**Exercise directions:** Retype all of the data exactly as given.

**Input for this task:**
---*---
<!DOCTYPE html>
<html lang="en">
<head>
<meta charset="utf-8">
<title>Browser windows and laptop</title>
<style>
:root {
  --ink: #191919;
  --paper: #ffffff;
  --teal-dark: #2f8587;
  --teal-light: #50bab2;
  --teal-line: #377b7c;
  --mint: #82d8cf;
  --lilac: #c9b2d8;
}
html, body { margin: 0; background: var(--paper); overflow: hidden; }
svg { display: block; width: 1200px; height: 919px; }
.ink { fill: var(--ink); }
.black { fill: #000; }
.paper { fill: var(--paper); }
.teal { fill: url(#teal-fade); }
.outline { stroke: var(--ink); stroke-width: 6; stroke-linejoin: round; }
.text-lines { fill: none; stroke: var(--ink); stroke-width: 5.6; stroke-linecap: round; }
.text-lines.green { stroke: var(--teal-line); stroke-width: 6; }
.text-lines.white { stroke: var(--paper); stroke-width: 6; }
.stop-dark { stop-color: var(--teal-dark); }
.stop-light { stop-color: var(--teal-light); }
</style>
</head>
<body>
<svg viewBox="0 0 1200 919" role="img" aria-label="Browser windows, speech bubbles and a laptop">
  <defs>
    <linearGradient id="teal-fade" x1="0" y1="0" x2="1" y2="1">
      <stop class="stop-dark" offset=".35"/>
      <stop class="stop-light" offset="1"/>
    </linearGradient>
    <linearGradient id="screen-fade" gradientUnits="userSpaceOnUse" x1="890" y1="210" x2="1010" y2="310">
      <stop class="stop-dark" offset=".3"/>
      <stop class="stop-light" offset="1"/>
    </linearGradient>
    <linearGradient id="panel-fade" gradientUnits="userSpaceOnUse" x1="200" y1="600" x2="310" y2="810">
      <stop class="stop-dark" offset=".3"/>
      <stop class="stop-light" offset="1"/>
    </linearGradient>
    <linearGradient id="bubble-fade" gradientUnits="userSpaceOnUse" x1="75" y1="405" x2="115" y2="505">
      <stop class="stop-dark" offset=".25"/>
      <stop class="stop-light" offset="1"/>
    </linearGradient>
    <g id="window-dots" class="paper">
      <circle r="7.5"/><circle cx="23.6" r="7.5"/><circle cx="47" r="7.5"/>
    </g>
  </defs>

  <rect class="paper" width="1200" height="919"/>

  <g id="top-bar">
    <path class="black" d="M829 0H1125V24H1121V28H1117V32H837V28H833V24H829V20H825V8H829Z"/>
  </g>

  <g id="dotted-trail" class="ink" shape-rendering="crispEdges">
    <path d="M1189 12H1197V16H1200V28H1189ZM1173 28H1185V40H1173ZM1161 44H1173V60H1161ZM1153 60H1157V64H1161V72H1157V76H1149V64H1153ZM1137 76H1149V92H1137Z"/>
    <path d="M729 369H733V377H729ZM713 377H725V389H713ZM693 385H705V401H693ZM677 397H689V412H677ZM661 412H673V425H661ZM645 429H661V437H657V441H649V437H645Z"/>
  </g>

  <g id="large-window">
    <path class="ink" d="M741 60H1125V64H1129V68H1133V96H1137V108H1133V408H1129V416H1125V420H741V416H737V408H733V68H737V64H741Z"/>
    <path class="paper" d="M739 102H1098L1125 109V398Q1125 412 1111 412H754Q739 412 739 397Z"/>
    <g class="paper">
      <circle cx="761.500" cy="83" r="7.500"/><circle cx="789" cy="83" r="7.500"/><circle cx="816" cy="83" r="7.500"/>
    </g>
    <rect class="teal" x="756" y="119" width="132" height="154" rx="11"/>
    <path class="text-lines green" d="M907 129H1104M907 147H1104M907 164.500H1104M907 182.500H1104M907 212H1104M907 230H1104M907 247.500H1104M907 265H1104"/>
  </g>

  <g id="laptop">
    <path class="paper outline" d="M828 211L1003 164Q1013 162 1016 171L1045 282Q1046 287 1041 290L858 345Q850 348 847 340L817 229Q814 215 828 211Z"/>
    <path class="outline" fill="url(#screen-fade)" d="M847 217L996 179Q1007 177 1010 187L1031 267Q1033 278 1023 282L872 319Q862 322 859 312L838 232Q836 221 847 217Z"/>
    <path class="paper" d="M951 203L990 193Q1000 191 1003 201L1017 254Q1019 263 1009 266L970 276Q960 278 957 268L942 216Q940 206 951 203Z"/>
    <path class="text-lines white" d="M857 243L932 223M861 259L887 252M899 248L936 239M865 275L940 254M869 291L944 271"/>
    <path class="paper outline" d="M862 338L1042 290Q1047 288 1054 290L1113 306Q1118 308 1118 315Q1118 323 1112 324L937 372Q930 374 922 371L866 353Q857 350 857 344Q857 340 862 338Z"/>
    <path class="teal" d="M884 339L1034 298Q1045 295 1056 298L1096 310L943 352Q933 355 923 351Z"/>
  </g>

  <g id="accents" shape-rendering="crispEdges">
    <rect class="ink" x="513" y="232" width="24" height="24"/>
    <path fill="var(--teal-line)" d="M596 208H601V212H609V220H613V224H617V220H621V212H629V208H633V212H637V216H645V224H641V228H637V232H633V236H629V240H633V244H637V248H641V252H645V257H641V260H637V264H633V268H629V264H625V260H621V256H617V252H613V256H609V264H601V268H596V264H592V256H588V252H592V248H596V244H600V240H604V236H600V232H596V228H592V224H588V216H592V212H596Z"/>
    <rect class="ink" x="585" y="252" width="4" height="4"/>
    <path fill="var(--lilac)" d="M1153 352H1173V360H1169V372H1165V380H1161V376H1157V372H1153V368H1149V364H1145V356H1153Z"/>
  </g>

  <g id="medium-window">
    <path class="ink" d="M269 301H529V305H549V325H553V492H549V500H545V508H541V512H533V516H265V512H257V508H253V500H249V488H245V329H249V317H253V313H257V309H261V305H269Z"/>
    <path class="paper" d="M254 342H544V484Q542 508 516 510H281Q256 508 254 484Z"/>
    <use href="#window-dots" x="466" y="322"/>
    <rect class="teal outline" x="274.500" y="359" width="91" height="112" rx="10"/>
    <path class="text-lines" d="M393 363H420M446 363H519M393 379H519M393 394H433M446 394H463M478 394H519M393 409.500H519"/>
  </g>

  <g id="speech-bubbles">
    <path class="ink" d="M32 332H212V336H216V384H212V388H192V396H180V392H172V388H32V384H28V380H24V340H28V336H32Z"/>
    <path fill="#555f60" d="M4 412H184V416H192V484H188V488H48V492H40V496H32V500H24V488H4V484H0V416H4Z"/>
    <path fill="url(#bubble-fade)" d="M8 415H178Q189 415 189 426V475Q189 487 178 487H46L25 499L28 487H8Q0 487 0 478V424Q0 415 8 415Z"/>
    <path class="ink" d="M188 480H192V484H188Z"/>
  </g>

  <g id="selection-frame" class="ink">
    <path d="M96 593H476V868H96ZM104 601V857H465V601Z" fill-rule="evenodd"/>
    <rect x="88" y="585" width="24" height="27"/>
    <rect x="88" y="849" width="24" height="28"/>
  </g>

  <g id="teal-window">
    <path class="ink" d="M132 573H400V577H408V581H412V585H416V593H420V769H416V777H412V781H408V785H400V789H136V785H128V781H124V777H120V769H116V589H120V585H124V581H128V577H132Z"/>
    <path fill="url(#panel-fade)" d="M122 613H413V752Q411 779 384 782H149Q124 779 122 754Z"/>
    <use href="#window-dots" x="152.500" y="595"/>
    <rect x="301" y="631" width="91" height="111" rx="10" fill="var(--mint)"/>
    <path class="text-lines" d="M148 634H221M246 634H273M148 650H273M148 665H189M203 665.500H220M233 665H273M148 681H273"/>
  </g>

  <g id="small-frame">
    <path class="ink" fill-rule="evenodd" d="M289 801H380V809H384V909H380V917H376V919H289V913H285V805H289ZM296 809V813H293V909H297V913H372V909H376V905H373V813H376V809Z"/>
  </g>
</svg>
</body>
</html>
---*---
**Response:**
<!DOCTYPE html>
<html lang="en">
<head>
<meta charset="utf-8">
<title>Browser windows and laptop</title>
<style>
:root {
  --ink: #191919;
  --paper: #ffffff;
  --teal-dark: #2f8587;
  --teal-light: #50bab2;
  --teal-line: #377b7c;
  --mint: #82d8cf;
  --lilac: #c9b2d8;
}
html, body { margin: 0; background: var(--paper); overflow: hidden; }
svg { display: block; width: 1200px; height: 919px; }
.ink { fill: var(--ink); }
.black { fill: #000; }
.paper { fill: var(--paper); }
.teal { fill: url(#teal-fade); }
.outline { stroke: var(--ink); stroke-width: 6; stroke-linejoin: round; }
.text-lines { fill: none; stroke: var(--ink); stroke-width: 5.6; stroke-linecap: round; }
.text-lines.green { stroke: var(--teal-line); stroke-width: 6; }
.text-lines.white { stroke: var(--paper); stroke-width: 6; }
.stop-dark { stop-color: var(--teal-dark); }
.stop-light { stop-color: var(--teal-light); }
</style>
</head>
<body>
<svg viewBox="0 0 1200 919" role="img" aria-label="Browser windows, speech bubbles and a laptop">
  <defs>
    <linearGradient id="teal-fade" x1="0" y1="0" x2="1" y2="1">
      <stop class="stop-dark" offset=".35"/>
      <stop class="stop-light" offset="1"/>
    </linearGradient>
    <linearGradient id="screen-fade" gradientUnits="userSpaceOnUse" x1="890" y1="210" x2="1010" y2="310">
      <stop class="stop-dark" offset=".3"/>
      <stop class="stop-light" offset="1"/>
    </linearGradient>
    <linearGradient id="panel-fade" gradientUnits="userSpaceOnUse" x1="200" y1="600" x2="310" y2="810">
      <stop class="stop-dark" offset=".3"/>
      <stop class="stop-light" offset="1"/>
    </linearGradient>
    <linearGradient id="bubble-fade" gradientUnits="userSpaceOnUse" x1="75" y1="405" x2="115" y2="505">
      <stop class="stop-dark" offset=".25"/>
      <stop class="stop-light" offset="1"/>
    </linearGradient>
    <g id="window-dots" class="paper">
      <circle r="7.5"/><circle cx="23.6" r="7.5"/><circle cx="47" r="7.5"/>
    </g>
  </defs>

  <rect class="paper" width="1200" height="919"/>

  <g id="top-bar">
    <path class="black" d="M829 0H1125V24H1121V28H1117V32H837V28H833V24H829V20H825V8H829Z"/>
  </g>

  <g id="dotted-trail" class="ink" shape-rendering="crispEdges">
    <path d="M1189 12H1197V16H1200V28H1189ZM1173 28H1185V40H1173ZM1161 44H1173V60H1161ZM1153 60H1157V64H1161V72H1157V76H1149V64H1153ZM1137 76H1149V92H1137Z"/>
    <path d="M729 369H733V377H729ZM713 377H725V389H713ZM693 385H705V401H693ZM677 397H689V412H677ZM661 412H673V425H661ZM645 429H661V437H657V441H649V437H645Z"/>
  </g>

  <g id="large-window">
    <path class="ink" d="M741 60H1125V64H1129V68H1133V96H1137V108H1133V408H1129V416H1125V420H741V416H737V408H733V68H737V64H741Z"/>
    <path class="paper" d="M739 102H1098L1125 109V398Q1125 412 1111 412H754Q739 412 739 397Z"/>
    <g class="paper">
      <circle cx="761.500" cy="83" r="7.500"/><circle cx="789" cy="83" r="7.500"/><circle cx="816" cy="83" r="7.500"/>
    </g>
    <rect class="teal" x="756" y="119" width="132" height="154" rx="11"/>
    <path class="text-lines green" d="M907 129H1104M907 147H1104M907 164.500H1104M907 182.500H1104M907 212H1104M907 230H1104M907 247.500H1104M907 265H1104"/>
  </g>

  <g id="laptop">
    <path class="paper outline" d="M828 211L1003 164Q1013 162 1016 171L1045 282Q1046 287 1041 290L858 345Q850 348 847 340L817 229Q814 215 828 211Z"/>
    <path class="outline" fill="url(#screen-fade)" d="M847 217L996 179Q1007 177 1010 187L1031 267Q1033 278 1023 282L872 319Q862 322 859 312L838 232Q836 221 847 217Z"/>
    <path class="paper" d="M951 203L990 193Q1000 191 1003 201L1017 254Q1019 263 1009 266L970 276Q960 278 957 268L942 216Q940 206 951 203Z"/>
    <path class="text-lines white" d="M857 243L932 223M861 259L887 252M899 248L936 239M865 275L940 254M869 291L944 271"/>
    <path class="paper outline" d="M862 338L1042 290Q1047 288 1054 290L1113 306Q1118 308 1118 315Q1118 323 1112 324L937 372Q930 374 922 371L866 353Q857 350 857 344Q857 340 862 338Z"/>
    <path class="teal" d="M884 339L1034 298Q1045 295 1056 298L1096 310L943 352Q933 355 923 351Z"/>
  </g>

  <g id="accents" shape-rendering="crispEdges">
    <rect class="ink" x="513" y="232" width="24" height="24"/>
    <path fill="var(--teal-line)" d="M596 208H601V212H609V220H613V224H617V220H621V212H629V208H633V212H637V216H645V224H641V228H637V232H633V236H629V240H633V244H637V248H641V252H645V257H641V260H637V264H633V268H629V264H625V260H621V256H617V252H613V256H609V264H601V268H596V264H592V256H588V252H592V248H596V244H600V240H604V236H600V232H596V228H592V224H588V216H592V212H596Z"/>
    <rect class="ink" x="585" y="252" width="4" height="4"/>
    <path fill="var(--lilac)" d="M1153 352H1173V360H1169V372H1165V380H1161V376H1157V372H1153V368H1149V364H1145V356H1153Z"/>
  </g>

  <g id="medium-window">
    <path class="ink" d="M269 301H529V305H549V325H553V492H549V500H545V508H541V512H533V516H265V512H257V508H253V500H249V488H245V329H249V317H253V313H257V309H261V305H269Z"/>
    <path class="paper" d="M254 342H544V484Q542 508 516 510H281Q256 508 254 484Z"/>
    <use href="#window-dots" x="466" y="322"/>
    <rect class="teal outline" x="274.500" y="359" width="91" height="112" rx="10"/>
    <path class="text-lines" d="M393 363H420M446 363H519M393 379H519M393 394H433M446 394H463M478 394H519M393 409.500H519"/>
  </g>

  <g id="speech-bubbles">
    <path class="ink" d="M32 332H212V336H216V384H212V388H192V396H180V392H172V388H32V384H28V380H24V340H28V336H32Z"/>
    <path fill="#555f60" d="M4 412H184V416H192V484H188V488H48V492H40V496H32V500H24V488H4V484H0V416H4Z"/>
    <path fill="url(#bubble-fade)" d="M8 415H178Q189 415 189 426V475Q189 487 178 487H46L25 499L28 487H8Q0 487 0 478V424Q0 415 8 415Z"/>
    <path class="ink" d="M188 480H192V484H188Z"/>
  </g>

  <g id="selection-frame" class="ink">
    <path d="M96 593H476V868H96ZM104 601V857H465V601Z" fill-rule="evenodd"/>
    <rect x="88" y="585" width="24" height="27"/>
    <rect x="88" y="849" width="24" height="28"/>
  </g>

  <g id="teal-window">
    <path class="ink" d="M132 573H400V577H408V581H412V585H416V593H420V769H416V777H412V781H408V785H400V789H136V785H128V781H124V777H120V769H116V589H120V585H124V581H128V577H132Z"/>
    <path fill="url(#panel-fade)" d="M122 613H413V752Q411 779 384 782H149Q124 779 122 754Z"/>
    <use href="#window-dots" x="152.500" y="595"/>
    <rect x="301" y="631" width="91" height="111" rx="10" fill="var(--mint)"/>
    <path class="text-lines" d="M148 634H221M246 634H273M148 650H273M148 665H189M203 665.500H220M233 665H273M148 681H273"/>
  </g>

  <g id="small-frame">
    <path class="ink" fill-rule="evenodd" d="M289 801H380V809H384V909H380V917H376V919H289V913H285V805H289ZM296 809V813H293V909H297V913H372V909H376V905H373V813H376V809Z"/>
  </g>
</svg>
</body>
</html>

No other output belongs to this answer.